Start of Records for this task

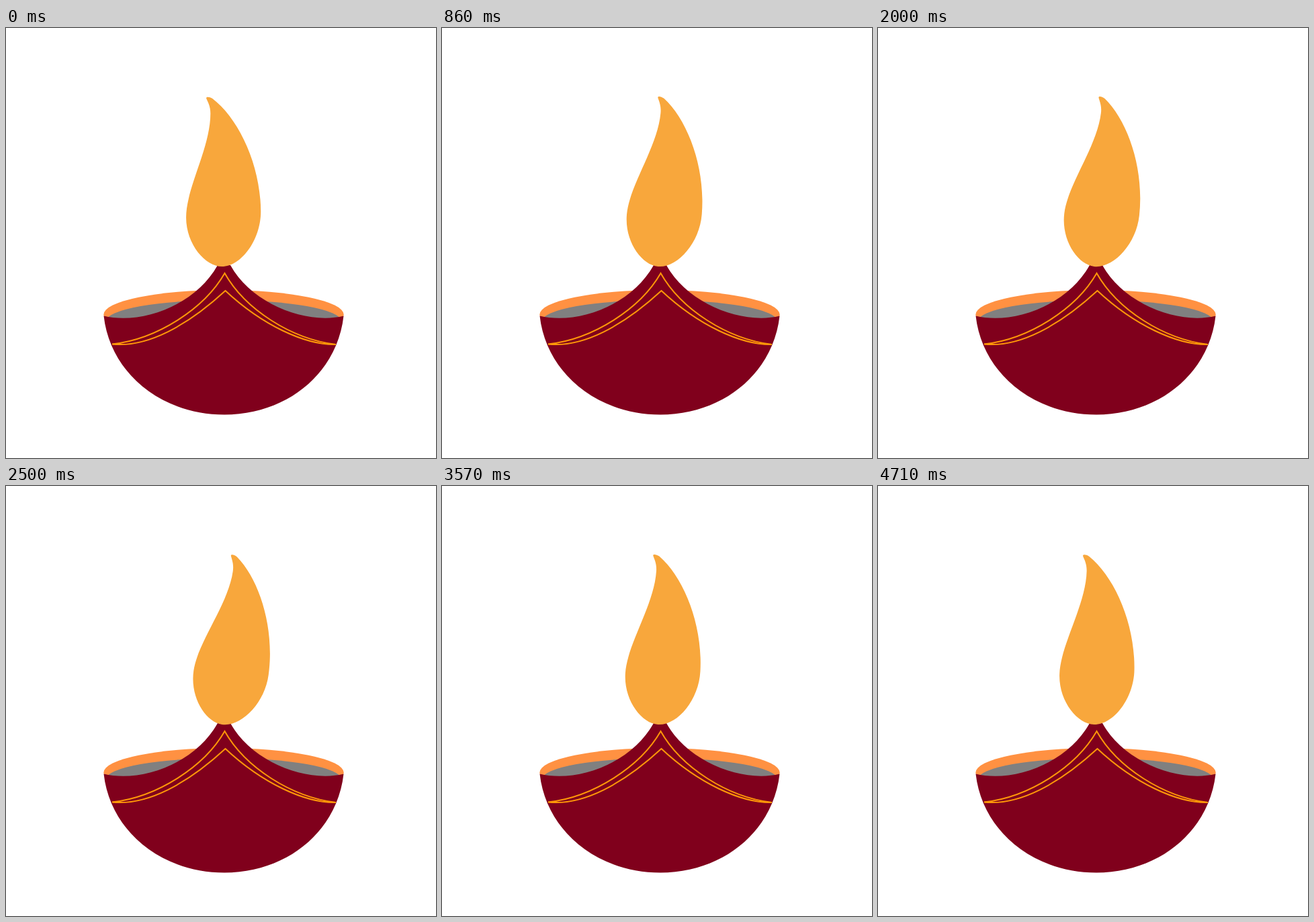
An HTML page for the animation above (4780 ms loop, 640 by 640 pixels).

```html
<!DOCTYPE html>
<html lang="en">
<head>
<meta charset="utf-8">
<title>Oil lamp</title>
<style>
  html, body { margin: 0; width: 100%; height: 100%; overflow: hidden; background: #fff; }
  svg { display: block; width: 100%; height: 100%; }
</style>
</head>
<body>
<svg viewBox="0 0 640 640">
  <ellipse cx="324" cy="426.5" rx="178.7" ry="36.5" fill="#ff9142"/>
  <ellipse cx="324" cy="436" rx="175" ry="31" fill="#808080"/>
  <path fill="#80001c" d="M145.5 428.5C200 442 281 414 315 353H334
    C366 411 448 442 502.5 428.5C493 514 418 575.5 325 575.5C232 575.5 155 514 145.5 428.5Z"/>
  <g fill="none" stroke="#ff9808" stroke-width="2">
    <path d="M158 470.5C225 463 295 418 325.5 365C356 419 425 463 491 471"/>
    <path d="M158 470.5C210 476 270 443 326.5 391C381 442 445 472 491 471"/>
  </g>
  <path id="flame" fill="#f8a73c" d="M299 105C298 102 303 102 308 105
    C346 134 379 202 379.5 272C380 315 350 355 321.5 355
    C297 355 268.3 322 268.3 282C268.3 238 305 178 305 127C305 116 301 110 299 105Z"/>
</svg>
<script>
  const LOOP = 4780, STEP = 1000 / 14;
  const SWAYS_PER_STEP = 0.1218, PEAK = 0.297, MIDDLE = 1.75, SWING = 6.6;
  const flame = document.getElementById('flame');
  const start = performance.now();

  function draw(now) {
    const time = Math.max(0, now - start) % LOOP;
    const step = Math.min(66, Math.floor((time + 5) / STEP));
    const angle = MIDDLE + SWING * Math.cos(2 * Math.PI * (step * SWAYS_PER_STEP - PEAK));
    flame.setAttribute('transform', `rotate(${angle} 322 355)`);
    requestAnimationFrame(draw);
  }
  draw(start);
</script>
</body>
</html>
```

End of Records for this task
Start of Records for this task

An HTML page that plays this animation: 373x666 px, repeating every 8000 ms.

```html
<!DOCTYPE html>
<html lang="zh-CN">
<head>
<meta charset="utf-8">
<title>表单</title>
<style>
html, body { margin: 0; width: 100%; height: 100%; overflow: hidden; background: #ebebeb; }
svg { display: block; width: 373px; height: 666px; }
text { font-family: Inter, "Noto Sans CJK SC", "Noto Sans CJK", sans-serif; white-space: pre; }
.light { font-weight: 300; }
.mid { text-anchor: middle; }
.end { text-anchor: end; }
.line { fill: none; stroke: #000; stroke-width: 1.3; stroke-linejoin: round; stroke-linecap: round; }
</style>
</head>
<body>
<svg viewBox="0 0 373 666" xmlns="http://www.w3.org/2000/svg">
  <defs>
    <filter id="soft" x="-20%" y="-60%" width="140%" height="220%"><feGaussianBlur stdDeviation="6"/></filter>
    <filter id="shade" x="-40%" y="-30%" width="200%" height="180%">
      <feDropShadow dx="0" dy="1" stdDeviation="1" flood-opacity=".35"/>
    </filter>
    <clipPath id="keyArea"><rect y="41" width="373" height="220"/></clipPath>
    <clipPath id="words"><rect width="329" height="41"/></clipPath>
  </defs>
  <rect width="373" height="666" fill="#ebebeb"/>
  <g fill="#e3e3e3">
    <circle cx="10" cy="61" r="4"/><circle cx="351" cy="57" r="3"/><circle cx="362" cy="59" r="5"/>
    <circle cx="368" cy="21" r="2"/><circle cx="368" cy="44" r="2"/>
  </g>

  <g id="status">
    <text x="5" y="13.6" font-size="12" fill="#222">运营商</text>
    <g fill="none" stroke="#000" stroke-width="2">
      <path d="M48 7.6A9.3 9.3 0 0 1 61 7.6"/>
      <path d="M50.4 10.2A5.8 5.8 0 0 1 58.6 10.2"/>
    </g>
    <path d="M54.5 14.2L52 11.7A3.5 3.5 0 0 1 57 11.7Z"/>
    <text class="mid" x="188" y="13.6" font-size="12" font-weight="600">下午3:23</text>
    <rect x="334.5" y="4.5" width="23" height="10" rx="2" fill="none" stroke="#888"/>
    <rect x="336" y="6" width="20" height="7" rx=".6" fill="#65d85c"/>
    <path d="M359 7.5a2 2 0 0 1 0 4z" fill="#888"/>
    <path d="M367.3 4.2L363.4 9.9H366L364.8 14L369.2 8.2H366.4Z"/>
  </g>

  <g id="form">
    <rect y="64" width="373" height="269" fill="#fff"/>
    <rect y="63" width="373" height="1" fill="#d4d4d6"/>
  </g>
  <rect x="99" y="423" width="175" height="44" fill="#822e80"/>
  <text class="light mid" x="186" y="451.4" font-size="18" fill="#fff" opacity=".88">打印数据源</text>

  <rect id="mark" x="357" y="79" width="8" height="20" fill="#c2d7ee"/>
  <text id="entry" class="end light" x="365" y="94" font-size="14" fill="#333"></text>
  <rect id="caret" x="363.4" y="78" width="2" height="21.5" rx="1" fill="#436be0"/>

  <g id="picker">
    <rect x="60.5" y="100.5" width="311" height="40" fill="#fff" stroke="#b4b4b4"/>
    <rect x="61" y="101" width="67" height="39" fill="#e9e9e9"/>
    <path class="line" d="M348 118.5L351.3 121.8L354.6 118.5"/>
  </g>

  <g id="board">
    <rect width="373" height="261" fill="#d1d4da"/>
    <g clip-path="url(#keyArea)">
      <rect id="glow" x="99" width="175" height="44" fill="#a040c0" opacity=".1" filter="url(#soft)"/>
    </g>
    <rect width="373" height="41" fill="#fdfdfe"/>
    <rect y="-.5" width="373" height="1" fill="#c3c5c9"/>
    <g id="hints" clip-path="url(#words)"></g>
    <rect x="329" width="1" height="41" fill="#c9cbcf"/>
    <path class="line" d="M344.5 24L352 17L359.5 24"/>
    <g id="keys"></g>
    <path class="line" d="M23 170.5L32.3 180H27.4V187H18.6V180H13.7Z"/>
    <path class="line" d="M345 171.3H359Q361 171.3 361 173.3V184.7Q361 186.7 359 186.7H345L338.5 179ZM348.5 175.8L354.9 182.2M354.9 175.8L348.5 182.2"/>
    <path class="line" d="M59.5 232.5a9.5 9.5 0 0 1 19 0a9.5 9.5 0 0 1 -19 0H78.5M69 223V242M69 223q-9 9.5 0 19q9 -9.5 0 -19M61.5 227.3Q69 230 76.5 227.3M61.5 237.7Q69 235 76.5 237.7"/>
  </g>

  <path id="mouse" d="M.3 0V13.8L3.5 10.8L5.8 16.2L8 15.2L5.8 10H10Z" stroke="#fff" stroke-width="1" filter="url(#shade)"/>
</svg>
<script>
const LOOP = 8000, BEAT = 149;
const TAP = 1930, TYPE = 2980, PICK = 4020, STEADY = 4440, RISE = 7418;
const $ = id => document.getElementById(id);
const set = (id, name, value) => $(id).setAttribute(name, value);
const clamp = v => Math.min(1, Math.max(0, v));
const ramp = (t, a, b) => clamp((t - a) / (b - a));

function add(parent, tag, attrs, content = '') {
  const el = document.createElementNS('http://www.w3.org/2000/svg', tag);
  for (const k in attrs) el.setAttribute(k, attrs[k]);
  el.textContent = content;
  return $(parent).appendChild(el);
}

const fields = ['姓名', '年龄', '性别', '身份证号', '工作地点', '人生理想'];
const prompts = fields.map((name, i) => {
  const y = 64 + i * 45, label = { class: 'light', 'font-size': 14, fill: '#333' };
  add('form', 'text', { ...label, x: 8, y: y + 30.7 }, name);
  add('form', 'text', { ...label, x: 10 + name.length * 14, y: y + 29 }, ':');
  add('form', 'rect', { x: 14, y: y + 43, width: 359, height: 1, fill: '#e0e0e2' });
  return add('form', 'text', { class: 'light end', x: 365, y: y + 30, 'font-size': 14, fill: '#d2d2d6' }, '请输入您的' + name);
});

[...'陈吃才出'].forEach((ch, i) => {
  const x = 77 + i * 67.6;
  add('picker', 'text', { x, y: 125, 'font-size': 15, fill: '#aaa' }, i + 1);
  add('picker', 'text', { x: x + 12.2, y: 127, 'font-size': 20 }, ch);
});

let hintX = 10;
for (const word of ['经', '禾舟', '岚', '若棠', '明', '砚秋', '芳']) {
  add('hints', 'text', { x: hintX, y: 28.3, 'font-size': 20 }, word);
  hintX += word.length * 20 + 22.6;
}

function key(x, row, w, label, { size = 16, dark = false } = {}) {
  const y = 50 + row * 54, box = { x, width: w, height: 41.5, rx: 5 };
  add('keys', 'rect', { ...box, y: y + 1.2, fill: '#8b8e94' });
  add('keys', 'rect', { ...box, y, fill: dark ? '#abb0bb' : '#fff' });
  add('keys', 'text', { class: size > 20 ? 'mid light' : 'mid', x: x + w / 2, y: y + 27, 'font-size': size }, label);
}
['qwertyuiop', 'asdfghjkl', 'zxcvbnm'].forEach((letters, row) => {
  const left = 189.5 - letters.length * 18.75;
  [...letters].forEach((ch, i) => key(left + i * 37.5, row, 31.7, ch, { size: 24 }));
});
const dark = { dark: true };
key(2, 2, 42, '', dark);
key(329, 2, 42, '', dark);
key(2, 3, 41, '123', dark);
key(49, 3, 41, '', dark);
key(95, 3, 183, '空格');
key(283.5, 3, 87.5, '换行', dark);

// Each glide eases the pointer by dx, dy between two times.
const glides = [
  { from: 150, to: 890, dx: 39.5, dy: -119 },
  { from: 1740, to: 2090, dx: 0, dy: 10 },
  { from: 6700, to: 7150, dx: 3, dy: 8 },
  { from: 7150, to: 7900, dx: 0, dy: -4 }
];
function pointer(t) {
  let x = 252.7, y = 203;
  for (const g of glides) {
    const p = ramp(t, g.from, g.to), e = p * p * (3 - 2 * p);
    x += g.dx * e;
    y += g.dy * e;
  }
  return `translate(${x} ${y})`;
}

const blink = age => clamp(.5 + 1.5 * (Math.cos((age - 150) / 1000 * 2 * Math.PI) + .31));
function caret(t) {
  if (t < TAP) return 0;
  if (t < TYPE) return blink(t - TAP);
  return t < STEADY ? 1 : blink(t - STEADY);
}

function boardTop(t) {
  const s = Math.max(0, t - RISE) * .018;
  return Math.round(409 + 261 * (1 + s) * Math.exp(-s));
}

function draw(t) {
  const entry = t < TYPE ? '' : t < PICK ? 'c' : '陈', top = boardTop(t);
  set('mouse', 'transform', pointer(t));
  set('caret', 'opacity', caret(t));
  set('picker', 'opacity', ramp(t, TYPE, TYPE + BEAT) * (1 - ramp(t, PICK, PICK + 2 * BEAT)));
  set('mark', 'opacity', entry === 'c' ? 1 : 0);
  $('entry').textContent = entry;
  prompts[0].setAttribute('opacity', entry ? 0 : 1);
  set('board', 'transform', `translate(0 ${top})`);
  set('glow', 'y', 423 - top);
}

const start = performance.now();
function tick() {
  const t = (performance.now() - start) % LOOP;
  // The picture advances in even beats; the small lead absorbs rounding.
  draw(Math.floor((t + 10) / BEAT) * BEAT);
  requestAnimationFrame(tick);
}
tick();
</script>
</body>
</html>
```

End of Records for this task

▶ _Exercise goal_: In the entries above, which lines hold the string "setAttribute"? Report all of them.

▶ _Answer_:
    flame.setAttribute('transform', `rotate(${angle} 322 355)`);
const set = (id, name, value) => $(id).setAttribute(name, value);
  for (const k in attrs) el.setAttribute(k, attrs[k]);
  prompts[0].setAttribute('opacity', entry ? 0 : 1);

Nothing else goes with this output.